------ Listed entries
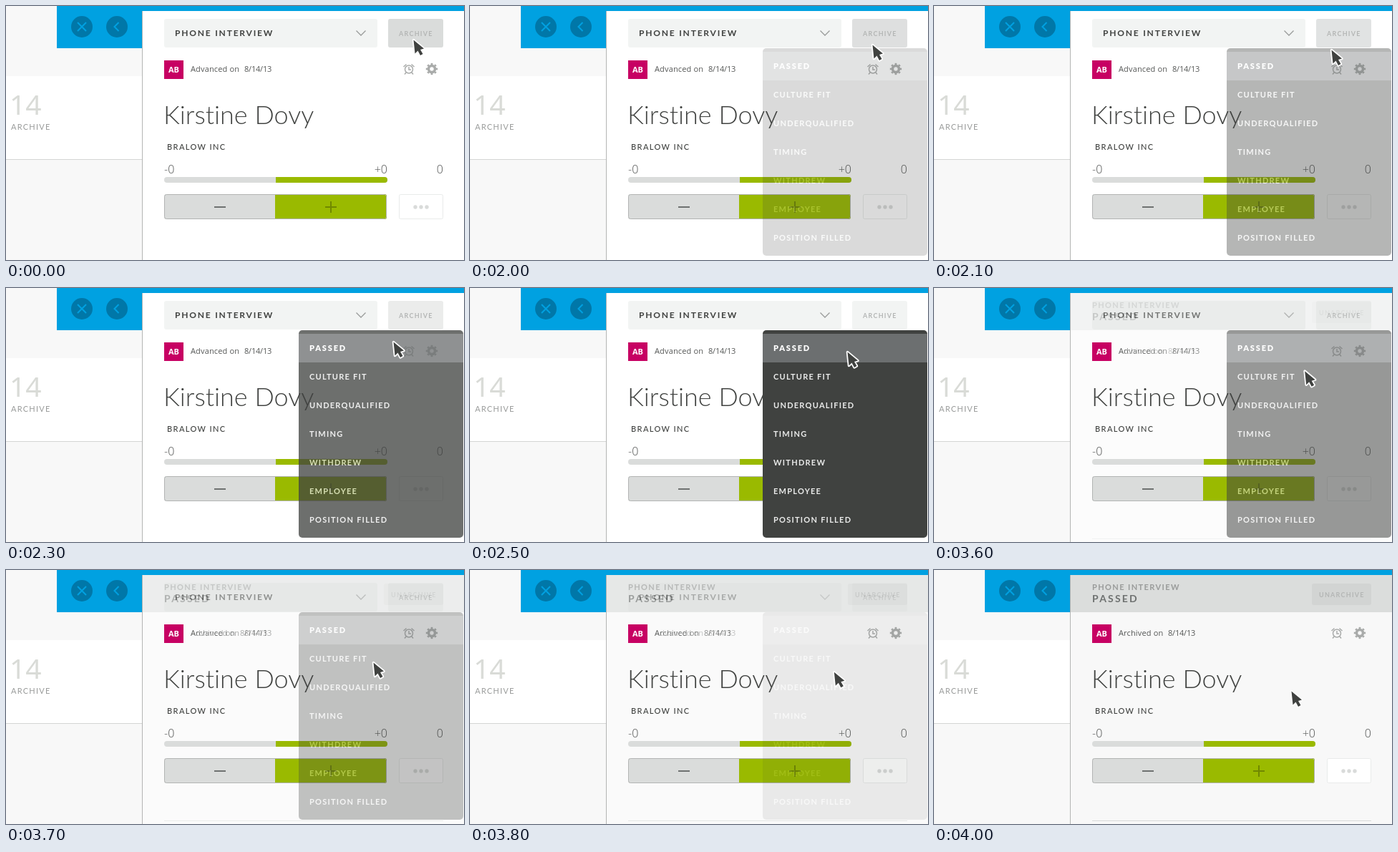
An HTML page that plays this animation: 640x355 px, repeating every 7 s.

```html
<!DOCTYPE html>
<html lang="en">
<head>
<meta charset="utf-8">
<title>Archive a candidate</title>
<style>
  html, body { margin: 0; width: 100%; height: 100%; overflow: hidden; background: #f8f8f8; }
  svg { display: block; width: 640px; height: 355px; }
  text { font: 11px "Open Sans", sans-serif; fill: #555756; white-space: pre; }
  .caps { font: 700 11px Lato, sans-serif; letter-spacing: 1.25px; fill: #404240; }
  .button { font-size: 9px; fill: #b4b6b5; }
  .score { font-size: 16px; font-weight: 300; }
  .name { font: 300 36px Lato, sans-serif; font-variant-ligatures: none; fill: #404240; }
  .line { fill: none; stroke-width: 2; }
  #menu .caps { fill: #eaebea; }
  #menu .active { font-weight: 900; letter-spacing: 1.8px; fill: #fff; }
</style>
</head>
<body>
<svg viewBox="0 0 640 355">
  <!-- page behind the panel -->
  <rect width="640" height="355" fill="#f8f8f8"/>
  <rect y="98" width="191" height="116" fill="#fff"/>
  <rect y="214" width="191" height="1" fill="#d4d5d4"/>
  <text x="5" y="152" style="font:39px 'Noto Sans',sans-serif;fill:#d9dbd7">14</text>
  <text class="caps" x="7" y="173" style="font-weight:400;fill:#999b9a">ARCHIVE</text>
  <path d="M71 0H640V7H191V59H71Z" fill="#00a1e1"/>
  <g fill="#0077a8"><circle cx="106" cy="29" r="15"/><circle cx="155" cy="29" r="15"/></g>
  <path class="line" d="M100 23l12 12m0-12l-12 12M157.500 23l-6 6 6 6" stroke="#00a1e1"/>

  <!-- panel; the archived state fades in over the active one -->
  <rect x="190" y="7" width="1" height="348" fill="#b4b5b4"/>
  <rect x="191" y="7" width="449" height="348" fill="#fff"/>
  <rect x="221" y="18" width="298" height="40" rx="3" fill="#f2f4f3"/>
  <text class="caps" x="236" y="42" style="font-size:12px;letter-spacing:1.8px">PHONE INTERVIEW</text>
  <path class="line" d="M489.500 34.500l6.500 6.500 6.500-6.500" stroke="#999b9a" style="stroke-width:1.300"/>
  <rect x="534" y="18" width="77" height="40" rx="3" fill="#f2f4f3"/>
  <rect id="hover" x="534" y="18" width="77" height="40" rx="3" fill="#dadcdb"/>
  <text class="caps button" x="549" y="42">ARCHIVE</text>
  <text x="258" y="92" letter-spacing=".15">Advanced on</text>
  <text x="333" y="92" letter-spacing="-.2">8/14/13</text>
  <g id="archived">
    <rect x="191" y="7" width="449" height="348" fill="#f8f8f8"/>
    <rect x="191" y="7" width="449" height="52" fill="#dbdddc"/>
    <rect x="221" y="350" width="390" height="1" fill="#d8dad9"/>
    <text class="caps" x="221" y="28" style="letter-spacing:1.4px;fill:#999b9a">PHONE INTERVIEW</text>
    <text class="caps" x="221" y="45" style="font-size:14px;letter-spacing:2.2px;fill:#6e7170">PASSED</text>
    <rect x="528" y="19" width="83" height="30" rx="3" fill="#d2d4d3"/>
    <text class="caps button" x="538" y="38">UNARCHIVE</text>
    <text x="258" y="92" letter-spacing=".15">Archived on</text>
    <text x="327" y="92" letter-spacing="-.2">8/14/13</text>
  </g>

  <rect x="221" y="76" width="27" height="26" fill="#c70063"/>
  <text x="227" y="93" style="font-weight:700;fill:#fff">AB</text>
  <g class="line" stroke="#a9abaa" style="stroke-width:1.500">
    <circle cx="563" cy="88.500" r="5.500"/>
    <path d="M563 85v4h3M559 93l-2 2.500M567 93l2 2.500M555.500 85l4-3.500M570.500 85l-4-3.500"/>
  </g>
  <g class="line" stroke="#a9abaa">
    <circle cx="595" cy="88" r="4.500" style="stroke-width:3.600"/>
    <circle cx="595" cy="88" r="7" pathLength="16" stroke-dasharray="1" stroke-dashoffset=".5" style="stroke-width:2.400"/>
  </g>
  <text class="name" x="220" y="165">Kirstine Dovy</text>
  <text class="caps" x="225" y="201" style="font-weight:500;letter-spacing:1.4px">BRALOW INC</text>

  <!-- score -->
  <text class="score" x="221" y="234">-0</text>
  <text class="score" x="533" y="234" text-anchor="end">+0</text>
  <text class="score" x="611" y="234" text-anchor="end">0</text>
  <rect x="221" y="239" width="312" height="8" rx="4" fill="#dadcdb"/>
  <path d="M377 239H529a4 4 0 0 1 0 8H377Z" fill="#9aba00"/>
  <rect x="221" y="263" width="311" height="35" rx="3" fill="#dadcdb"/>
  <path d="M376 263H529a3 3 0 0 1 3 3v29a3 3 0 0 1-3 3H376Z" fill="#9aba00"/>
  <rect x="221.500" y="263.500" width="310" height="34" rx="3" fill="none" stroke="#b2b4b3"/>
  <path class="line" d="M291 281h16" stroke="#6e7170"/>
  <path class="line" d="M446 281h16M454 273v16" stroke="#708800"/>
  <rect x="549.500" y="263.500" width="61" height="34" rx="2" fill="#fff" stroke="#e9ebea"/>
  <g fill="#d9dbda">
    <circle cx="572" cy="281" r="2.700"/><circle cx="580" cy="281" r="2.700"/><circle cx="588" cy="281" r="2.700"/>
  </g>

  <g id="menu">
    <rect x="409" y="59" width="230" height="290" rx="5" fill="#404240"/>
    <rect x="409" y="64" width="230" height="40" fill="#6c6f70"/>
  </g>
  <path id="cursor" d="M0 0L2 19 6 15 9.500 21.500 13 19.500 9.500 13.500 14.500 12Z"
    fill="#404240" stroke="#fff" stroke-width="3.500" paint-order="stroke" stroke-linejoin="round"/>
</svg>
<script>
  const LOOP = 7000, OPEN = 2000, CLOSE = 3500, STEP = 100, STEPS = 6;
  const [menu, cursor, hover, archived] =
    ['menu', 'cursor', 'hover', 'archived'].map(id => document.getElementById(id));
  const clamp = (v, lo, hi) => Math.min(hi, Math.max(lo, v));

  ['PASSED', 'CULTURE FIT', 'UNDERQUALIFIED', 'TIMING', 'WITHDREW', 'EMPLOYEE', 'POSITION FILLED']
    .forEach((label, i) => {
      const text = document.createElementNS(menu.namespaceURI, 'text');
      text.setAttribute('class', i ? 'caps' : 'caps active');
      text.setAttribute('x', 424);
      text.setAttribute('y', 88 + 40 * i);
      text.textContent = label;
      menu.append(text);
    });

  // Both transitions advance in whole steps.
  const stepsSince = (t, start) => clamp(Math.floor((t - start) / STEP) + 1, 0, STEPS);

  function draw() {
    const t = performance.now() % LOOP;
    const opening = stepsSince(t, OPEN), closing = stepsSince(t, CLOSE);
    const opened = opening / STEPS, closed = closing / STEPS;

    menu.style.opacity = closing
      ? clamp(0.985 - 0.225 * closing, 0, 1)
      : clamp(0.19 * opening, 0, 1);
    hover.style.opacity = 1 - opened;
    archived.style.opacity = closed;

    const x = 569.5 - 42 * opened - 28 * closed;
    const y = 47.5 + 42 * opened + 80 * closed;
    cursor.setAttribute('transform', `translate(${x} ${y})`);
    requestAnimationFrame(draw);
  }
  draw();
</script>
</body>
</html>
```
------------
> _Problem to work on_: Any picture in the material is to be dropped; the rest is repeated exactly.

> _Task response_:
An HTML page that plays this animation: 640x355 px, repeating every 7 s.

```html
<!DOCTYPE html>
<html lang="en">
<head>
<meta charset="utf-8">
<title>Archive a candidate</title>
<style>
  html, body { margin: 0; width: 100%; height: 100%; overflow: hidden; background: #f8f8f8; }
  svg { display: block; width: 640px; height: 355px; }
  text { font: 11px "Open Sans", sans-serif; fill: #555756; white-space: pre; }
  .caps { font: 700 11px Lato, sans-serif; letter-spacing: 1.25px; fill: #404240; }
  .button { font-size: 9px; fill: #b4b6b5; }
  .score { font-size: 16px; font-weight: 300; }
  .name { font: 300 36px Lato, sans-serif; font-variant-ligatures: none; fill: #404240; }
  .line { fill: none; stroke-width: 2; }
  #menu .caps { fill: #eaebea; }
  #menu .active { font-weight: 900; letter-spacing: 1.8px; fill: #fff; }
</style>
</head>
<body>
<svg viewBox="0 0 640 355">
  <!-- page behind the panel -->
  <rect width="640" height="355" fill="#f8f8f8"/>
  <rect y="98" width="191" height="116" fill="#fff"/>
  <rect y="214" width="191" height="1" fill="#d4d5d4"/>
  <text x="5" y="152" style="font:39px 'Noto Sans',sans-serif;fill:#d9dbd7">14</text>
  <text class="caps" x="7" y="173" style="font-weight:400;fill:#999b9a">ARCHIVE</text>
  <path d="M71 0H640V7H191V59H71Z" fill="#00a1e1"/>
  <g fill="#0077a8"><circle cx="106" cy="29" r="15"/><circle cx="155" cy="29" r="15"/></g>
  <path class="line" d="M100 23l12 12m0-12l-12 12M157.500 23l-6 6 6 6" stroke="#00a1e1"/>

  <!-- panel; the archived state fades in over the active one -->
  <rect x="190" y="7" width="1" height="348" fill="#b4b5b4"/>
  <rect x="191" y="7" width="449" height="348" fill="#fff"/>
  <rect x="221" y="18" width="298" height="40" rx="3" fill="#f2f4f3"/>
  <text class="caps" x="236" y="42" style="font-size:12px;letter-spacing:1.8px">PHONE INTERVIEW</text>
  <path class="line" d="M489.500 34.500l6.500 6.500 6.500-6.500" stroke="#999b9a" style="stroke-width:1.300"/>
  <rect x="534" y="18" width="77" height="40" rx="3" fill="#f2f4f3"/>
  <rect id="hover" x="534" y="18" width="77" height="40" rx="3" fill="#dadcdb"/>
  <text class="caps button" x="549" y="42">ARCHIVE</text>
  <text x="258" y="92" letter-spacing=".15">Advanced on</text>
  <text x="333" y="92" letter-spacing="-.2">8/14/13</text>
  <g id="archived">
    <rect x="191" y="7" width="449" height="348" fill="#f8f8f8"/>
    <rect x="191" y="7" width="449" height="52" fill="#dbdddc"/>
    <rect x="221" y="350" width="390" height="1" fill="#d8dad9"/>
    <text class="caps" x="221" y="28" style="letter-spacing:1.4px;fill:#999b9a">PHONE INTERVIEW</text>
    <text class="caps" x="221" y="45" style="font-size:14px;letter-spacing:2.2px;fill:#6e7170">PASSED</text>
    <rect x="528" y="19" width="83" height="30" rx="3" fill="#d2d4d3"/>
    <text class="caps button" x="538" y="38">UNARCHIVE</text>
    <text x="258" y="92" letter-spacing=".15">Archived on</text>
    <text x="327" y="92" letter-spacing="-.2">8/14/13</text>
  </g>

  <rect x="221" y="76" width="27" height="26" fill="#c70063"/>
  <text x="227" y="93" style="font-weight:700;fill:#fff">AB</text>
  <g class="line" stroke="#a9abaa" style="stroke-width:1.500">
    <circle cx="563" cy="88.500" r="5.500"/>
    <path d="M563 85v4h3M559 93l-2 2.500M567 93l2 2.500M555.500 85l4-3.500M570.500 85l-4-3.500"/>
  </g>
  <g class="line" stroke="#a9abaa">
    <circle cx="595" cy="88" r="4.500" style="stroke-width:3.600"/>
    <circle cx="595" cy="88" r="7" pathLength="16" stroke-dasharray="1" stroke-dashoffset=".5" style="stroke-width:2.400"/>
  </g>
  <text class="name" x="220" y="165">Kirstine Dovy</text>
  <text class="caps" x="225" y="201" style="font-weight:500;letter-spacing:1.4px">BRALOW INC</text>

  <!-- score -->
  <text class="score" x="221" y="234">-0</text>
  <text class="score" x="533" y="234" text-anchor="end">+0</text>
  <text class="score" x="611" y="234" text-anchor="end">0</text>
  <rect x="221" y="239" width="312" height="8" rx="4" fill="#dadcdb"/>
  <path d="M377 239H529a4 4 0 0 1 0 8H377Z" fill="#9aba00"/>
  <rect x="221" y="263" width="311" height="35" rx="3" fill="#dadcdb"/>
  <path d="M376 263H529a3 3 0 0 1 3 3v29a3 3 0 0 1-3 3H376Z" fill="#9aba00"/>
  <rect x="221.500" y="263.500" width="310" height="34" rx="3" fill="none" stroke="#b2b4b3"/>
  <path class="line" d="M291 281h16" stroke="#6e7170"/>
  <path class="line" d="M446 281h16M454 273v16" stroke="#708800"/>
  <rect x="549.500" y="263.500" width="61" height="34" rx="2" fill="#fff" stroke="#e9ebea"/>
  <g fill="#d9dbda">
    <circle cx="572" cy="281" r="2.700"/><circle cx="580" cy="281" r="2.700"/><circle cx="588" cy="281" r="2.700"/>
  </g>

  <g id="menu">
    <rect x="409" y="59" width="230" height="290" rx="5" fill="#404240"/>
    <rect x="409" y="64" width="230" height="40" fill="#6c6f70"/>
  </g>
  <path id="cursor" d="M0 0L2 19 6 15 9.500 21.500 13 19.500 9.500 13.500 14.500 12Z"
    fill="#404240" stroke="#fff" stroke-width="3.500" paint-order="stroke" stroke-linejoin="round"/>
</svg>
<script>
  const LOOP = 7000, OPEN = 2000, CLOSE = 3500, STEP = 100, STEPS = 6;
  const [menu, cursor, hover, archived] =
    ['menu', 'cursor', 'hover', 'archived'].map(id => document.getElementById(id));
  const clamp = (v, lo, hi) => Math.min(hi, Math.max(lo, v));

  ['PASSED', 'CULTURE FIT', 'UNDERQUALIFIED', 'TIMING', 'WITHDREW', 'EMPLOYEE', 'POSITION FILLED']
    .forEach((label, i) => {
      const text = document.createElementNS(menu.namespaceURI, 'text');
      text.setAttribute('class', i ? 'caps' : 'caps active');
      text.setAttribute('x', 424);
      text.setAttribute('y', 88 + 40 * i);
      text.textContent = label;
      menu.append(text);
    });

  // Both transitions advance in whole steps.
  const stepsSince = (t, start) => clamp(Math.floor((t - start) / STEP) + 1, 0, STEPS);

  function draw() {
    const t = performance.now() % LOOP;
    const opening = stepsSince(t, OPEN), closing = stepsSince(t, CLOSE);
    const opened = opening / STEPS, closed = closing / STEPS;

    menu.style.opacity = closing
      ? clamp(0.985 - 0.225 * closing, 0, 1)
      : clamp(0.19 * opening, 0, 1);
    hover.style.opacity = 1 - opened;
    archived.style.opacity = closed;

    const x = 569.5 - 42 * opened - 28 * closed;
    const y = 47.5 + 42 * opened + 80 * closed;
    cursor.setAttribute('transform', `translate(${x} ${y})`);
    requestAnimationFrame(draw);
  }
  draw();
</script>
</body>
</html>
```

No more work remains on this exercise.